Exercise prompt: Restate each entry below exactly; pictures stay out of the copy.

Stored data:
======
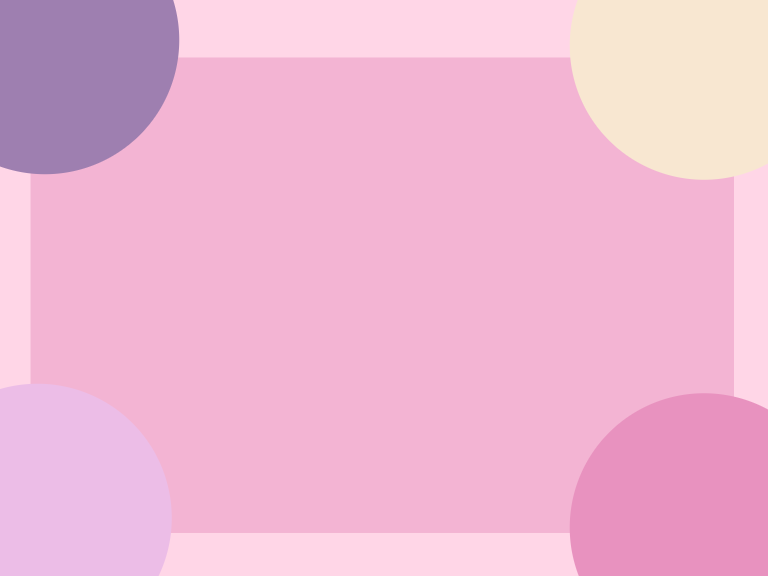
Write a WebGL 1 fragment shader that draws this background.

```glsl
precision highp float;
// Draws a flat pink panel on a pale border, with a pastel disc over each corner.

uniform vec2 u_resolution;

// Lengths are in canvas heights, origin at the lower left.
const vec2 PANEL_MIN = vec2(0.0530, 0.0747);
const vec2 PANEL_MAX = vec2(1.2743, 0.9002);

const float DISC_RADIUS = 0.2331;
const vec2 PURPLE_CENTER = vec2(0.0781, 0.9306);
const vec2 CREAM_CENTER = vec2(1.2222, 0.9210);
const vec2 LILAC_CENTER = vec2(0.0651, 0.1007);
const vec2 ROSE_CENTER = vec2(1.2222, 0.0842);

const vec3 BORDER_COLOR = vec3(1.000, 0.839, 0.906);
const vec3 PANEL_COLOR = vec3(0.953, 0.706, 0.827);
const vec3 PURPLE = vec3(0.620, 0.498, 0.690);
const vec3 CREAM = vec3(0.973, 0.906, 0.820);
const vec3 LILAC = vec3(0.925, 0.741, 0.906);
const vec3 ROSE = vec3(0.910, 0.573, 0.749);

// Signed distance to an axis-aligned box
float boxDistance(vec2 p, vec2 low, vec2 high) {
  vec2 d = abs(p - 0.5 * (low + high)) - 0.5 * (high - low);
  return length(max(d, 0.0)) + min(max(d.x, d.y), 0.0);
}

// Coverage of a shape, smoothed over one pixel
float coverage(float dist) {
  return clamp(0.5 - dist * u_resolution.y, 0.0, 1.0);
}

vec3 paintDisc(vec3 base, vec2 p, vec2 center, vec3 color) {
  return mix(base, color, coverage(length(p - center) - DISC_RADIUS));
}

void main() {
  vec2 p = gl_FragCoord.xy / u_resolution.y;

  // Border and panel
  vec3 color = mix(BORDER_COLOR, PANEL_COLOR,
                   coverage(boxDistance(p, PANEL_MIN, PANEL_MAX)));

  // Corner discs
  color = paintDisc(color, p, PURPLE_CENTER, PURPLE);
  color = paintDisc(color, p, CREAM_CENTER, CREAM);
  color = paintDisc(color, p, LILAC_CENTER, LILAC);
  color = paintDisc(color, p, ROSE_CENTER, ROSE);

  gl_FragColor = vec4(color, 1.0);
}
```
======
Answer for this exercise:
Write a WebGL 1 fragment shader that draws this background.

```glsl
precision highp float;
// Draws a flat pink panel on a pale border, with a pastel disc over each corner.

uniform vec2 u_resolution;

// Lengths are in canvas heights, origin at the lower left.
const vec2 PANEL_MIN = vec2(0.0530, 0.0747);
const vec2 PANEL_MAX = vec2(1.2743, 0.9002);

const float DISC_RADIUS = 0.2331;
const vec2 PURPLE_CENTER = vec2(0.0781, 0.9306);
const vec2 CREAM_CENTER = vec2(1.2222, 0.9210);
const vec2 LILAC_CENTER = vec2(0.0651, 0.1007);
const vec2 ROSE_CENTER = vec2(1.2222, 0.0842);

const vec3 BORDER_COLOR = vec3(1.000, 0.839, 0.906);
const vec3 PANEL_COLOR = vec3(0.953, 0.706, 0.827);
const vec3 PURPLE = vec3(0.620, 0.498, 0.690);
const vec3 CREAM = vec3(0.973, 0.906, 0.820);
const vec3 LILAC = vec3(0.925, 0.741, 0.906);
const vec3 ROSE = vec3(0.910, 0.573, 0.749);

// Signed distance to an axis-aligned box
float boxDistance(vec2 p, vec2 low, vec2 high) {
  vec2 d = abs(p - 0.5 * (low + high)) - 0.5 * (high - low);
  return length(max(d, 0.0)) + min(max(d.x, d.y), 0.0);
}

// Coverage of a shape, smoothed over one pixel
float coverage(float dist) {
  return clamp(0.5 - dist * u_resolution.y, 0.0, 1.0);
}

vec3 paintDisc(vec3 base, vec2 p, vec2 center, vec3 color) {
  return mix(base, color, coverage(length(p - center) - DISC_RADIUS));
}

void main() {
  vec2 p = gl_FragCoord.xy / u_resolution.y;

  // Border and panel
  vec3 color = mix(BORDER_COLOR, PANEL_COLOR,
                   coverage(boxDistance(p, PANEL_MIN, PANEL_MAX)));

  // Corner discs
  color = paintDisc(color, p, PURPLE_CENTER, PURPLE);
  color = paintDisc(color, p, CREAM_CENTER, CREAM);
  color = paintDisc(color, p, LILAC_CENTER, LILAC);
  color = paintDisc(color, p, ROSE_CENTER, ROSE);

  gl_FragColor = vec4(color, 1.0);
}
```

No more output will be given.